Australia also developed strata title law first, in the 1960s. New South Wales was the leader on this occasion. Strata title legislation underpins the sub-division of most apartment blocks in Australia, allowing individuals to own the portion of the block they reside in whilst having a shared ownership of and responsibility for common areas such as external structures, stairways, hallways and the land the building resides on.
These two legislative developments – around a hundred year apart – epitomises the Australian egalitarian spirit of ‘a fair go.’ By simplifying title rules, they made it easier for Australians to own, trade and subdivide property, which enabled more of us to become landowners.
In a testament to the confidence in which the modern titles system is held, banks routinely lend individuals 90%, 95% and sometimes 100% of a property’s value, effectively based on an ownership entry on a database in the state or territory’s land registry IT system.
But the 1960s isn’t actually that long ago and blocks of apartments began to appear on the landscape from the 1920s and 1930s. So you won’t be surprised that there are some older apartment blocks with title documents that pre-date the strata title system.
When owners of early apartment blocks considered how they could sub-divide and sell individual units, they turned to corporation law for a solution. A company was established which became the registered owner of the property.
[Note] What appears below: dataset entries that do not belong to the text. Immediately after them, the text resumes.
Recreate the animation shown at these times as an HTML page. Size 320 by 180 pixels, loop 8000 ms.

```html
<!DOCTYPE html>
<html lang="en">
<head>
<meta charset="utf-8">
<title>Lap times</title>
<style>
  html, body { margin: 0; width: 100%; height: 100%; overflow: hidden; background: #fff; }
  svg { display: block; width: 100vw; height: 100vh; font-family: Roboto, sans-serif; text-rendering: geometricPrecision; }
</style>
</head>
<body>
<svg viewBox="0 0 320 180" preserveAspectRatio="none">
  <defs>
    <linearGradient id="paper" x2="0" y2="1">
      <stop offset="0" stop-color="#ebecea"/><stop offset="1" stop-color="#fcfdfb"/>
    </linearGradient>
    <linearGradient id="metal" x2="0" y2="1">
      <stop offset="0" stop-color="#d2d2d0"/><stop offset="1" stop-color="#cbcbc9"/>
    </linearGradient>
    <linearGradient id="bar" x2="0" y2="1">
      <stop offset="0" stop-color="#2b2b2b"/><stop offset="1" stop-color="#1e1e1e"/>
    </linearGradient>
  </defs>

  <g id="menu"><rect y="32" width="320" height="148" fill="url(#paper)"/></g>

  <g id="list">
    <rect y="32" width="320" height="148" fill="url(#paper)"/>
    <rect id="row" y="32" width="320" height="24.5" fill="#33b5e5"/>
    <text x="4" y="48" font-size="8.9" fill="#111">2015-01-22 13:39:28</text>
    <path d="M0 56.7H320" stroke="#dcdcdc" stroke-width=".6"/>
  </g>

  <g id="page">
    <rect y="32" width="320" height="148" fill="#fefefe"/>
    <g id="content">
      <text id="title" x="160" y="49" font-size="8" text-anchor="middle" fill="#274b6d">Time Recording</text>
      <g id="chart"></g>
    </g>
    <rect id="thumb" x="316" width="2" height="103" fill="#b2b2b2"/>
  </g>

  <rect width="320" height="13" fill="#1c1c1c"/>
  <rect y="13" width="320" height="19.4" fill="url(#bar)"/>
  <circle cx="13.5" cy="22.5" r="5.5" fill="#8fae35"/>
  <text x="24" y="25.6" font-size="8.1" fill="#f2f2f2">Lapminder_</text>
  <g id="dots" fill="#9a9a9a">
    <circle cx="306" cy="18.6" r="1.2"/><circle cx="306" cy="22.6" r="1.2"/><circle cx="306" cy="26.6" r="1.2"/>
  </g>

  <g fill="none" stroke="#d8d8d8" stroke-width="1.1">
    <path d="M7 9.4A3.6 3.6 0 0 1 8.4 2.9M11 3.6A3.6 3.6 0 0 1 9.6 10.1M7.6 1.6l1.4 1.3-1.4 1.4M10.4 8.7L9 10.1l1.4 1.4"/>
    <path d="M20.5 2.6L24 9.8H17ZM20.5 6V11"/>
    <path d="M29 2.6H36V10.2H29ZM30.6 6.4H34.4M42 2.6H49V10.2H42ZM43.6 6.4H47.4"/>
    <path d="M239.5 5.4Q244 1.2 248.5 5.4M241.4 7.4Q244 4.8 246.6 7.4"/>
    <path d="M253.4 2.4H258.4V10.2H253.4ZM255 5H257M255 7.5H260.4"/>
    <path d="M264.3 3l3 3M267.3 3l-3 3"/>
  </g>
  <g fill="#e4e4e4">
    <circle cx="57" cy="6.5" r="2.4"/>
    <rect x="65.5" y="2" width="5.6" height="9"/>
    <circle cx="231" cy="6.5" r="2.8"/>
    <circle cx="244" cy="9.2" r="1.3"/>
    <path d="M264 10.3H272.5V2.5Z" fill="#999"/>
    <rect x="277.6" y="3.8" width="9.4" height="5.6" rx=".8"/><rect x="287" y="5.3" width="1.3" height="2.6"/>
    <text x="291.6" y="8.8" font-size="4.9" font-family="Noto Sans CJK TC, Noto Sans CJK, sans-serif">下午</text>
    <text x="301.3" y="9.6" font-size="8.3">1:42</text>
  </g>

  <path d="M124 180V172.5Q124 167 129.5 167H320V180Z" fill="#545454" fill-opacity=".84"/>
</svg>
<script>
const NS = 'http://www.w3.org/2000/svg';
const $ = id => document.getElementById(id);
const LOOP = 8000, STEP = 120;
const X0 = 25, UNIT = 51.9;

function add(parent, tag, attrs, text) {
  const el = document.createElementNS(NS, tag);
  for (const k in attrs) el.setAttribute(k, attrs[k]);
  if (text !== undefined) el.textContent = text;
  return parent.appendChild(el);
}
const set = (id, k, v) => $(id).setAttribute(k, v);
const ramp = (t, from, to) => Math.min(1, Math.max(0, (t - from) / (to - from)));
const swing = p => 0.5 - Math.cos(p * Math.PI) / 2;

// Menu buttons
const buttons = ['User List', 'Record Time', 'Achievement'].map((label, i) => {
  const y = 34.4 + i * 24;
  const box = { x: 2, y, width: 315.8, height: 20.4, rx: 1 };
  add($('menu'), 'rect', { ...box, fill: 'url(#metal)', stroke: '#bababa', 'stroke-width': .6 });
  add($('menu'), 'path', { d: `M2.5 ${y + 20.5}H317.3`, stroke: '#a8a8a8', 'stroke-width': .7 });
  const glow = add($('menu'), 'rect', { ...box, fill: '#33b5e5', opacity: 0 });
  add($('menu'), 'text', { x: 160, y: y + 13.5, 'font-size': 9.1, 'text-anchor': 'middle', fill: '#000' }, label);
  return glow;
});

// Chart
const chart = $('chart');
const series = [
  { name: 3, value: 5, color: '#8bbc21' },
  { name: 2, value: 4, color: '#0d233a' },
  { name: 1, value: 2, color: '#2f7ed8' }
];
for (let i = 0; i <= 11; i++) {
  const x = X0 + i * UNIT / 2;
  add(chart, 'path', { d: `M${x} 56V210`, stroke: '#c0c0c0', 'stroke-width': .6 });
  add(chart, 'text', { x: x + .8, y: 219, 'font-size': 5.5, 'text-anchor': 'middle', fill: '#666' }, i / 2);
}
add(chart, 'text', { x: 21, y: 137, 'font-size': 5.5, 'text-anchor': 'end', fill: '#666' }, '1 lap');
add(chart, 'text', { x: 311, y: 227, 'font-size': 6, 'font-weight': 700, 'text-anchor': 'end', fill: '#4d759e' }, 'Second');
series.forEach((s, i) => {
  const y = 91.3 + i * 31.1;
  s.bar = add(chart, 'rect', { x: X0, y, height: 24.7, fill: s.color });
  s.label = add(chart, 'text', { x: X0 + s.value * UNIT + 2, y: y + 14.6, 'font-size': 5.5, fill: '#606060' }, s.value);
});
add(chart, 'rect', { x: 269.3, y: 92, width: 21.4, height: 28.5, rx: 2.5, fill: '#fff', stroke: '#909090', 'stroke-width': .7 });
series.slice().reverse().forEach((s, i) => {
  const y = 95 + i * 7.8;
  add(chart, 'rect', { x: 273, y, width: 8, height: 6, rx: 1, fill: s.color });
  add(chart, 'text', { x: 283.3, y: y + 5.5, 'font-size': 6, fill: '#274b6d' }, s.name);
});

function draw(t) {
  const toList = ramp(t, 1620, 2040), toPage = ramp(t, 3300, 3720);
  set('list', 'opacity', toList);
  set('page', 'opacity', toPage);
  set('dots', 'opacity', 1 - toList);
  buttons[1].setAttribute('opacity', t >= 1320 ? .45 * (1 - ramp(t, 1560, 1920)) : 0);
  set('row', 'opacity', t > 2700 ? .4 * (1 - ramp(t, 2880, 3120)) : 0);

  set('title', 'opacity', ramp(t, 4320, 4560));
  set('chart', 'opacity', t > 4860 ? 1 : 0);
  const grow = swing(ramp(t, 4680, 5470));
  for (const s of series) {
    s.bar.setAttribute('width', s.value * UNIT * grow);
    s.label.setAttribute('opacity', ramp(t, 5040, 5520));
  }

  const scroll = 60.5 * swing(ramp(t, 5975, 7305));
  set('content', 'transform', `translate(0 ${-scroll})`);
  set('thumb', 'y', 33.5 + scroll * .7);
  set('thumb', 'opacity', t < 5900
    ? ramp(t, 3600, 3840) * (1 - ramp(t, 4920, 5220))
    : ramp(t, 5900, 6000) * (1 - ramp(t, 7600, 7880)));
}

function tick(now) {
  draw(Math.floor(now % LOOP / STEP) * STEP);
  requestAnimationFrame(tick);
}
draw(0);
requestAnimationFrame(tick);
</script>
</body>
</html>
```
Unit owners were then sold shares in the ‘company’ which gave them exclusive access to their dwelling and shared use of common areas.
‘Company Share’ apartments are typically older architectural style and they tend to be found in the older suburbs in our older cities – Sydney, Hobart, Melbourne and Adelaide.
There are other forms of apartment titles as well. For instance, In Victoria, in the early 1960s Stratum Title was a forerunner to the strata title regime. It still involved a company share arrangement for common property, but owners also received a title to their unit. And in South Australia, a Moiety or Cross Lease system gave each unit holder a share in the land the apartment block sat on plus a lease to exclusive use of their property.
Beware that these older forms of titles are not just a historical footnote. Banks tend to have tighter lending restrictions – lending as little as 50% of the loan-to-value ratio currently – on non-strata titled apartments, and too often, won’t lend at all. In the case of company share, banks are concerned that the collateral for their loan isn’t the title of a property but a share in a company. In the case of stratum title in Victoria, although the banks do have a title they can claim on, the stratum title legislation gives the stratum scheme’s service company (akin to the body corporate) first claim on a defaulting borrower’s mortgage to pay outstanding service company fees. Naturally, banks aren’t comfortable about potentially being second in line if there is a default.
Consequently, non-strata title apartment can trade at a discount to comparable strata title properties. So make sure you always engage a good lawyer when buying apartments to check the title documents.